Planning to leave an abusive relationship or violent situation can be frightening. Not only do survivors of domestic violence worry about themselves and their children, they worry about the safety of their four-legged family members.
“What shelter would take me, my children and our beloved dog?”
“If I don’t take my pet, will they be safe?”
“Will my partner hurt my pet?”
These can be a few of the questions that weigh on the minds and hearts of survivors planning to leave. The answer to these questions are also a deciding factor on if a survivor chooses to leave.
This is why DOVE Center created a Safe Pet Program — so survivors don’t have to choose between their safety and the safety of their furry loved one.
In order to understand why pets also need safety considerations and resources, along with survivors of domestic violence, we must realize that animal abuse goes hand-in-hand with family violence. According to the Humane Society, pet abuse is one of four predictors of an abusive partner. Perpetrators often use animal abuse as a way to control their partner.
The problem is, fewer than 4% of domestic violence shelters nationwide offer accommodations for pets. So what can we do to address this issue?
We can start by taking animal abuse as a serious indicator of other societal problems, like domestic violence. We can also participate in the useful saying of “if you see something, say something.” Report animal abuse to law enforcement and encourage local lawmakers to take animal abuse seriously. We can also donate to domestic violence programs and shelters like DOVE Center, as well as our local animal shelters.
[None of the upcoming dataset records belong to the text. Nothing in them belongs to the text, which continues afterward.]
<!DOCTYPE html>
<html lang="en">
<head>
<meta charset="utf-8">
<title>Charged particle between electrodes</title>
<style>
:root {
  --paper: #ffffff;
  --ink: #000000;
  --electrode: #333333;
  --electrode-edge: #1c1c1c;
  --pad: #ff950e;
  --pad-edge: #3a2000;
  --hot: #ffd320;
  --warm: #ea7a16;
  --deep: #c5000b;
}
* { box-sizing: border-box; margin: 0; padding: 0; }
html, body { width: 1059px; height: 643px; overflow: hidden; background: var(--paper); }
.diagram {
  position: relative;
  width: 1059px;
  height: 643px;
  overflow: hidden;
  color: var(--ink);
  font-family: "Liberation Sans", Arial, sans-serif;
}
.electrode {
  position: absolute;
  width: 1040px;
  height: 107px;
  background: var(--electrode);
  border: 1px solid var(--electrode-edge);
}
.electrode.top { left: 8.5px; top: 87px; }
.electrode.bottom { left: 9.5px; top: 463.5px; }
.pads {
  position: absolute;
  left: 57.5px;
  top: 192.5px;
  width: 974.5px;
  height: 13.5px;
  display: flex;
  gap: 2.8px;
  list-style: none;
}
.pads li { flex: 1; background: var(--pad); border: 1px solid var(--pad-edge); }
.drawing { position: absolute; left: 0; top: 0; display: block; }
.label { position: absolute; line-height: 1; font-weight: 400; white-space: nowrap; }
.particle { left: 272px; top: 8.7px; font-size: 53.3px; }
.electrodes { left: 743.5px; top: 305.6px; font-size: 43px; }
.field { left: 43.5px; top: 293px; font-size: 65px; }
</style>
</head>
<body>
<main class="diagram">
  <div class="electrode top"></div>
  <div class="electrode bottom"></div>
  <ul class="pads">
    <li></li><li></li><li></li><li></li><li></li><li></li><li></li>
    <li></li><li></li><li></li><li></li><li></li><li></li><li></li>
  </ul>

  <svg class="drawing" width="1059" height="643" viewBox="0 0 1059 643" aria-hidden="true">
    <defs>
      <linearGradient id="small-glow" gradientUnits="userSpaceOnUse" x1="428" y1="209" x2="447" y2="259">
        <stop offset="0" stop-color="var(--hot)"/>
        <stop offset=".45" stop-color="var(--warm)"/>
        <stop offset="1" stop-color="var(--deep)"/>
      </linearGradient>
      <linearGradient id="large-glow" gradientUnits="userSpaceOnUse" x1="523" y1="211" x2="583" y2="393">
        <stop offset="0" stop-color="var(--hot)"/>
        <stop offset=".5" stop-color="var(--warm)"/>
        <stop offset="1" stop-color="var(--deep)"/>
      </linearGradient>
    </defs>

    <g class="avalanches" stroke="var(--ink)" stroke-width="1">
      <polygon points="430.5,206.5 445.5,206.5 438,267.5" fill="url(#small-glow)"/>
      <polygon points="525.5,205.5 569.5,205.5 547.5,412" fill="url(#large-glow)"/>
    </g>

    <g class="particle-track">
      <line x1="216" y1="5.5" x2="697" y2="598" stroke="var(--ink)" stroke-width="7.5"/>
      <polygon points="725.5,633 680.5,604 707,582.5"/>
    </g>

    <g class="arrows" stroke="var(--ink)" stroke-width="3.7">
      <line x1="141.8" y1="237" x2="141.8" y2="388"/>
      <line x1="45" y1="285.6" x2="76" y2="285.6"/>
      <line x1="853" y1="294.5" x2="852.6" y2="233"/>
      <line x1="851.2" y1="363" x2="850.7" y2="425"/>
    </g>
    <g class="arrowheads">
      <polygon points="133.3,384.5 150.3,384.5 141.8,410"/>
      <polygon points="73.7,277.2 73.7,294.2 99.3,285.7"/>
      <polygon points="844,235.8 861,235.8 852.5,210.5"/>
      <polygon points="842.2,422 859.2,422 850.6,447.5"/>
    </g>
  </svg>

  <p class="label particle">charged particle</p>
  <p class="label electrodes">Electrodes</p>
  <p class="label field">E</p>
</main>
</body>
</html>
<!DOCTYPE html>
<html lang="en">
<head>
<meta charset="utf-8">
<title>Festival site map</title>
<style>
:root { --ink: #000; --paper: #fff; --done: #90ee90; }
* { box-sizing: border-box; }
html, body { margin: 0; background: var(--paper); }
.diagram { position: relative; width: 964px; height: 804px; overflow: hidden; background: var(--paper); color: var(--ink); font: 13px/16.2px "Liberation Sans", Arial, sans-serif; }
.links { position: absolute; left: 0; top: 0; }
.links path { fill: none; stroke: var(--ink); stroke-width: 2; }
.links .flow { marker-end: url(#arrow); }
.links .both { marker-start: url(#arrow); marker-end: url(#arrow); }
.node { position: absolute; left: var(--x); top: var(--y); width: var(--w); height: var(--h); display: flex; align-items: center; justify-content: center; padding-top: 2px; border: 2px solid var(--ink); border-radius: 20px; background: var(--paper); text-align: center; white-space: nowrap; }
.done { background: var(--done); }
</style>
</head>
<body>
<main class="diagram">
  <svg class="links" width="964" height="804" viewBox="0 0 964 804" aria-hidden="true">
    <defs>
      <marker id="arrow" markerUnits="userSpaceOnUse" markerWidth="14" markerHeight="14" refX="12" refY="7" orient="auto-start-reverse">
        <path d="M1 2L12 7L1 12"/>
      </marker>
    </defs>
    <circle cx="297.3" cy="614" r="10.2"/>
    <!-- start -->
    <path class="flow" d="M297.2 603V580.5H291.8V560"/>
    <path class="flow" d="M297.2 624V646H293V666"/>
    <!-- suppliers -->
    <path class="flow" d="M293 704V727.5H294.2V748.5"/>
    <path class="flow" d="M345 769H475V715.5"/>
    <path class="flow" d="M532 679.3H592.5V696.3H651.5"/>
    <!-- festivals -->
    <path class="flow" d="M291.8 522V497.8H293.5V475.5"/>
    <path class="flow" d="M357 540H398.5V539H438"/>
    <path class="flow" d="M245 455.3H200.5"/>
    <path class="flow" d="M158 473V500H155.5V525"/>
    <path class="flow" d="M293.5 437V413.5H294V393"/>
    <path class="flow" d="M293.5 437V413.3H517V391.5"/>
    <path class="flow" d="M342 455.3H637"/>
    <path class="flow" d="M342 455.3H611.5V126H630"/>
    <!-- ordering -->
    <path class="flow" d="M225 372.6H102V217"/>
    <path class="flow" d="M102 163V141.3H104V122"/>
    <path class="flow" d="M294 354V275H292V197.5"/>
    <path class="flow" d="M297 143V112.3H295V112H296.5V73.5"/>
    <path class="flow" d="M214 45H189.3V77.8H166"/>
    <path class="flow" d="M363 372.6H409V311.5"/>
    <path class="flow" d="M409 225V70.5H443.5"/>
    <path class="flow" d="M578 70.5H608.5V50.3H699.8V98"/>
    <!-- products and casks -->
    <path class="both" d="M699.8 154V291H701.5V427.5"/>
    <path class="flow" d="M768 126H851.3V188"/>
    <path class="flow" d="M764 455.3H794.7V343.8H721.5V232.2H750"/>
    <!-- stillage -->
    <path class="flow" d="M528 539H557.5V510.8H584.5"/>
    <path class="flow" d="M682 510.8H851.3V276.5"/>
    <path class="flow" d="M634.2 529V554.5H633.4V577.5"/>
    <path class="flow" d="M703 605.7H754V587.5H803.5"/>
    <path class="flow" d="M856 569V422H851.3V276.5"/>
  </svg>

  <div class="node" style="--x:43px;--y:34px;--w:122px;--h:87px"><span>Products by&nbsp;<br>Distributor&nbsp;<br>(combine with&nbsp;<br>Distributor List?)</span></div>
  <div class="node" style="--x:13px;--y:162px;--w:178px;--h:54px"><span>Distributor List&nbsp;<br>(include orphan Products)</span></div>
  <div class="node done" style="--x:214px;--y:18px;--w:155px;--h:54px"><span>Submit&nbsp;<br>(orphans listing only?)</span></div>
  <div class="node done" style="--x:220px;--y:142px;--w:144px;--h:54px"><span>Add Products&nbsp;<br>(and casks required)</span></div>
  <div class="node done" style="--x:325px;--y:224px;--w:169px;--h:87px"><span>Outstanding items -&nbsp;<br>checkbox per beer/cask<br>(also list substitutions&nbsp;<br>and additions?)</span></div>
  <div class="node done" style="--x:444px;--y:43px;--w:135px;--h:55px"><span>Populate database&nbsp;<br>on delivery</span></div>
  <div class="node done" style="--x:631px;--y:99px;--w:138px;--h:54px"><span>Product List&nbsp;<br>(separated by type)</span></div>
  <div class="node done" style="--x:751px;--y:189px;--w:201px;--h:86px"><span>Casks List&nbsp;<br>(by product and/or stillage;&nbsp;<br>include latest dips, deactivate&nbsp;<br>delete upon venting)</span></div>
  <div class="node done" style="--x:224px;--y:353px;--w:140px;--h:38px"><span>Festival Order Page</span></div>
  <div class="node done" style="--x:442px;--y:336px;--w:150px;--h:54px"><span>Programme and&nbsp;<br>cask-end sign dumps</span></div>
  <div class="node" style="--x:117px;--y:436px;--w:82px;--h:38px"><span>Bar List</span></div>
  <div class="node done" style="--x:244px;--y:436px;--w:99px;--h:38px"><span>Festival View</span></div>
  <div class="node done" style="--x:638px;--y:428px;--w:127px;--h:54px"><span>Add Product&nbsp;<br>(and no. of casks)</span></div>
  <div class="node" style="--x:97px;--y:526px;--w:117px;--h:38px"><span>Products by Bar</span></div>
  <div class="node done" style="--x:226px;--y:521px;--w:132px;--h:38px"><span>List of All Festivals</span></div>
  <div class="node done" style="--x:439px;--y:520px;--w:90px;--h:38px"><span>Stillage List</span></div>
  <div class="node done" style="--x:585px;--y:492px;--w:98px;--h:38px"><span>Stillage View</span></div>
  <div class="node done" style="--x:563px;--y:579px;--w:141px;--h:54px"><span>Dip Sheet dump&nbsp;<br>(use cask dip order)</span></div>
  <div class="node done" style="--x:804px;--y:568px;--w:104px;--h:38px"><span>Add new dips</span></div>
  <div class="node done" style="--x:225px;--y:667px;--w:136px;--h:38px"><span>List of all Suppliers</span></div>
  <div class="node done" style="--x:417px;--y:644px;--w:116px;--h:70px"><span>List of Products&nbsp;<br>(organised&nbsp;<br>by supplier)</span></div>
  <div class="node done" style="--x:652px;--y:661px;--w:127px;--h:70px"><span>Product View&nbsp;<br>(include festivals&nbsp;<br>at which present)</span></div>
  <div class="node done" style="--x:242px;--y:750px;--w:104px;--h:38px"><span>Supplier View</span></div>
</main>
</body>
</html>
Let’s not forget about our four-legged family members. They deserve safety too.
Written by Communications Manager Markee Pickett